===== Source data

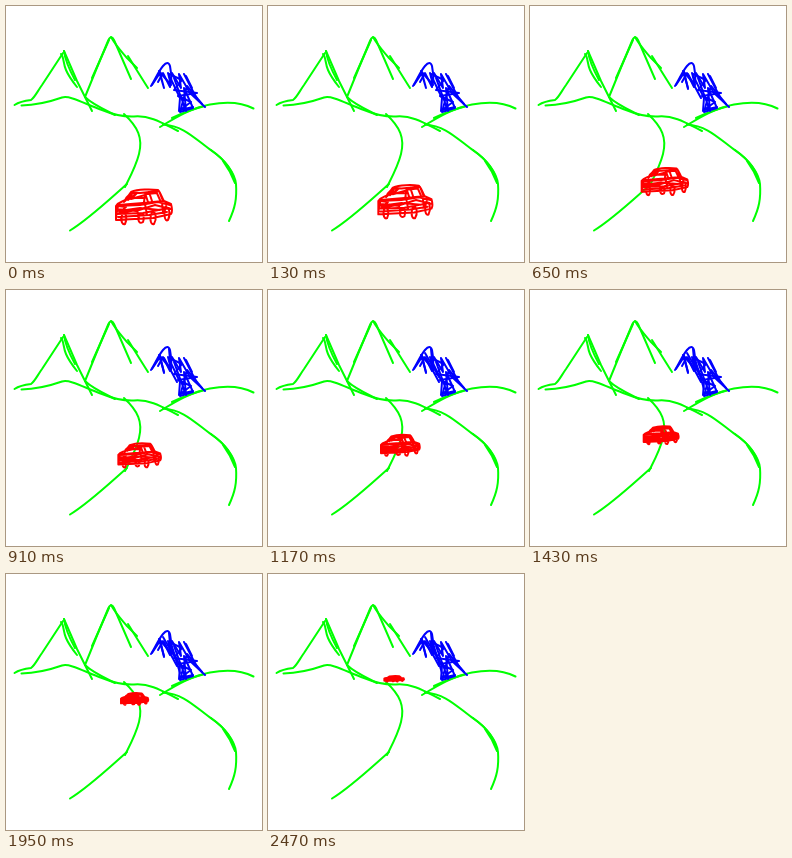
Write an HTML page with a canvas that moves like this. It is 256 px wide and 256 px high and loops after 2.6 s.

```html
<!DOCTYPE html>
<html lang="en">
<head>
<meta charset="utf-8">
<title>Car on a mountain road</title>
<style>
html, body { margin: 0; width: 100%; height: 100%; overflow: hidden; background: #fff; }
canvas { display: block; width: 256px; height: 256px; }
</style>
</head>
<body>
<canvas id="stage" width="256" height="256"></canvas>
<script>
const ctx = document.getElementById('stage').getContext('2d');
const STEP = 130, STEPS = 20;

const land = [
  // left mountain
  'M8.5 99 C13 96 16 95 25 94 C29 91 31 86 36 79 L57 47',
  'M58 45 L71 75 L86 105',
  'M55 48 C58 51 57 57 60 64 C63 71 67 76 71 81',
  'M58 45 C59 54 63 63 69 74',
  // middle mountain
  'M79 91 L90 64 L102 35 Q105 28 108 34 L125 73',
  'M86 72 L103 34',
  'M105 31 C110 40 116 46 121 52 L131 62',
  'M122 50 C127 58 135 71 142 82',
  // foothills
  'M15.5 99.5 C34 99 46 95 56 91.5 C64 89 79 98 96 104 C108 109 116 111 128 110.5 C145 109 158 118 172 125',
  'M79 91 C86 98 97 103 109 109',
  'M154 121 C169 112 185 102 204 98.5 C222 95 237 97 247.5 102.5',
  'M166 112 C176 107 187 103 199 100',
  // road
  'M118 108 C132 121 137 132 133 148 C130 160 125 169 119 181',
  'M121 178 C106 191 83 213 64 224.5',
  'M157 118.5 C178 120 188 132 206 145 C219 154 229 167 230 178 C231 193 229 202 223 215',
  'M205 144 C218 153 227 164 229 177 L224 166 L217 155'
].map(d => new Path2D(d));

const peak = [
  'M145 80 C149 74 152 66 157 60 Q162 54 164 60 L165 67',
  'M146 79 L154 67 L158 82 L153 65 L165 79 L162 67 L174 92 L173 105',
  'M152 76 L157 67 L164 81 L166 67 L175 82 L173 68 L184 87',
  'M163 68 L176 74 L168 84 L191 87 L172 90 L185 96 L174 104 L187 101',
  'M178 68 L191 93 M184 87 L199 101 M180 70 L186 82',
  'M168 72 L180 105 L178 82 L187 102 L174 106 L181 80 L196 98'
].map(d => new Path2D(d));

// extra scribbles arriving one by one
const extras = [
  [2, 'M158 68 L171 92'], [4, 'M154 66 L158 83'],
  [6, 'M163 59 L165 80'], [8, 'M157 63 L171 87'], [10, 'M164 66 L174 99']
].map(([from, d]) => [from, new Path2D(d)]);

const CAR = { x: 109, y: 183, w: 57, h: 35.5 };
const car = new Path2D([
  // body and roof
  'M110 212 L110 200 C113 195 118 196 120 193 L125 186 C132 183 145 183 152 184 C155 187 156 192 158 195 L165 198 Q167 205 165 208 L147 212 L110 214 Z',
  'M118 196 C121 188 127 186 134 187 L153 185 L157 195 L137 197 L112 199',
  // windows
  'M119 195 L126 188 L122 194 L131 187 L125 193 L139 189 L138 196 M121 192 L139 192 M139 187 L142 196',
  'M143 186 L146 195 M150 185 L154 194 M141 188 L151 187',
  // front and sides
  'M111 200 L134 199 L152 196 L164 199 M110 203 L130 205 L149 199 L165 203',
  'M111 208 L137 207 L163 202 M112 211 L143 209 L161 206 M113 205 L134 202 L154 204',
  'M110 211 L112 200 L120 201 L113 207 L131 204 L133 211 M139 198 L141 209 M156 196 L157 207',
  // wheels
  'M116 209 C114 216 117 219 119 218 C121 214 121 207 117 207',
  'M133 208 C131 216 134 218 137 216 C139 212 137 206 134 208',
  'M146 206 C143 214 145 219 148 218 C151 213 150 205 146 206',
  'M160 200 C157 209 159 216 162 214 C165 208 163 199 159 202'
].join(' '));

const mix = (a, b, t) => a + (b - a) * t;

function stroke(path, color) {
  ctx.strokeStyle = color;
  ctx.stroke(path);
}

// shrink the shape but keep the pen width
function carAt(t) {
  const sx = mix(57, 20, t) / CAR.w, sy = mix(35.5, 5.5, t) / CAR.h;
  const x = mix(109, 116, t), y = mix(183, 102, t);
  const path = new Path2D();
  path.addPath(car, new DOMMatrix([sx, 0, 0, sy, x - CAR.x * sx, y - CAR.y * sy]));
  return path;
}

function draw(step) {
  ctx.fillStyle = '#fff';
  ctx.fillRect(0, 0, 256, 256);
  ctx.lineWidth = 2;
  ctx.lineCap = ctx.lineJoin = 'round';
  land.forEach(p => stroke(p, '#0f0'));
  peak.forEach(p => stroke(p, '#00f'));
  for (const [from, p] of extras) if (step >= from) stroke(p, '#00f');
  stroke(carAt(step / (STEPS - 1)), '#f00');
}

const start = performance.now();
function tick() {
  draw(Math.floor((performance.now() - start) / STEP) % STEPS);
  requestAnimationFrame(tick);
}
tick();
</script>
</body>
</html>
```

==========

> What this task involves:
The reply must contain every entry above, exactly as written, and none of the pictures.

> The answer:
Write an HTML page with a canvas that moves like this. It is 256 px wide and 256 px high and loops after 2.6 s.

```html
<!DOCTYPE html>
<html lang="en">
<head>
<meta charset="utf-8">
<title>Car on a mountain road</title>
<style>
html, body { margin: 0; width: 100%; height: 100%; overflow: hidden; background: #fff; }
canvas { display: block; width: 256px; height: 256px; }
</style>
</head>
<body>
<canvas id="stage" width="256" height="256"></canvas>
<script>
const ctx = document.getElementById('stage').getContext('2d');
const STEP = 130, STEPS = 20;

const land = [
  // left mountain
  'M8.5 99 C13 96 16 95 25 94 C29 91 31 86 36 79 L57 47',
  'M58 45 L71 75 L86 105',
  'M55 48 C58 51 57 57 60 64 C63 71 67 76 71 81',
  'M58 45 C59 54 63 63 69 74',
  // middle mountain
  'M79 91 L90 64 L102 35 Q105 28 108 34 L125 73',
  'M86 72 L103 34',
  'M105 31 C110 40 116 46 121 52 L131 62',
  'M122 50 C127 58 135 71 142 82',
  // foothills
  'M15.5 99.5 C34 99 46 95 56 91.5 C64 89 79 98 96 104 C108 109 116 111 128 110.5 C145 109 158 118 172 125',
  'M79 91 C86 98 97 103 109 109',
  'M154 121 C169 112 185 102 204 98.5 C222 95 237 97 247.5 102.5',
  'M166 112 C176 107 187 103 199 100',
  // road
  'M118 108 C132 121 137 132 133 148 C130 160 125 169 119 181',
  'M121 178 C106 191 83 213 64 224.5',
  'M157 118.5 C178 120 188 132 206 145 C219 154 229 167 230 178 C231 193 229 202 223 215',
  'M205 144 C218 153 227 164 229 177 L224 166 L217 155'
].map(d => new Path2D(d));

const peak = [
  'M145 80 C149 74 152 66 157 60 Q162 54 164 60 L165 67',
  'M146 79 L154 67 L158 82 L153 65 L165 79 L162 67 L174 92 L173 105',
  'M152 76 L157 67 L164 81 L166 67 L175 82 L173 68 L184 87',
  'M163 68 L176 74 L168 84 L191 87 L172 90 L185 96 L174 104 L187 101',
  'M178 68 L191 93 M184 87 L199 101 M180 70 L186 82',
  'M168 72 L180 105 L178 82 L187 102 L174 106 L181 80 L196 98'
].map(d => new Path2D(d));

// extra scribbles arriving one by one
const extras = [
  [2, 'M158 68 L171 92'], [4, 'M154 66 L158 83'],
  [6, 'M163 59 L165 80'], [8, 'M157 63 L171 87'], [10, 'M164 66 L174 99']
].map(([from, d]) => [from, new Path2D(d)]);

const CAR = { x: 109, y: 183, w: 57, h: 35.5 };
const car = new Path2D([
  // body and roof
  'M110 212 L110 200 C113 195 118 196 120 193 L125 186 C132 183 145 183 152 184 C155 187 156 192 158 195 L165 198 Q167 205 165 208 L147 212 L110 214 Z',
  'M118 196 C121 188 127 186 134 187 L153 185 L157 195 L137 197 L112 199',
  // windows
  'M119 195 L126 188 L122 194 L131 187 L125 193 L139 189 L138 196 M121 192 L139 192 M139 187 L142 196',
  'M143 186 L146 195 M150 185 L154 194 M141 188 L151 187',
  // front and sides
  'M111 200 L134 199 L152 196 L164 199 M110 203 L130 205 L149 199 L165 203',
  'M111 208 L137 207 L163 202 M112 211 L143 209 L161 206 M113 205 L134 202 L154 204',
  'M110 211 L112 200 L120 201 L113 207 L131 204 L133 211 M139 198 L141 209 M156 196 L157 207',
  // wheels
  'M116 209 C114 216 117 219 119 218 C121 214 121 207 117 207',
  'M133 208 C131 216 134 218 137 216 C139 212 137 206 134 208',
  'M146 206 C143 214 145 219 148 218 C151 213 150 205 146 206',
  'M160 200 C157 209 159 216 162 214 C165 208 163 199 159 202'
].join(' '));

const mix = (a, b, t) => a + (b - a) * t;

function stroke(path, color) {
  ctx.strokeStyle = color;
  ctx.stroke(path);
}

// shrink the shape but keep the pen width
function carAt(t) {
  const sx = mix(57, 20, t) / CAR.w, sy = mix(35.5, 5.5, t) / CAR.h;
  const x = mix(109, 116, t), y = mix(183, 102, t);
  const path = new Path2D();
  path.addPath(car, new DOMMatrix([sx, 0, 0, sy, x - CAR.x * sx, y - CAR.y * sy]));
  return path;
}

function draw(step) {
  ctx.fillStyle = '#fff';
  ctx.fillRect(0, 0, 256, 256);
  ctx.lineWidth = 2;
  ctx.lineCap = ctx.lineJoin = 'round';
  land.forEach(p => stroke(p, '#0f0'));
  peak.forEach(p => stroke(p, '#00f'));
  for (const [from, p] of extras) if (step >= from) stroke(p, '#00f');
  stroke(carAt(step / (STEPS - 1)), '#f00');
}

const start = performance.now();
function tick() {
  draw(Math.floor((performance.now() - start) / STEP) % STEPS);
  requestAnimationFrame(tick);
}
tick();
</script>
</body>
</html>
```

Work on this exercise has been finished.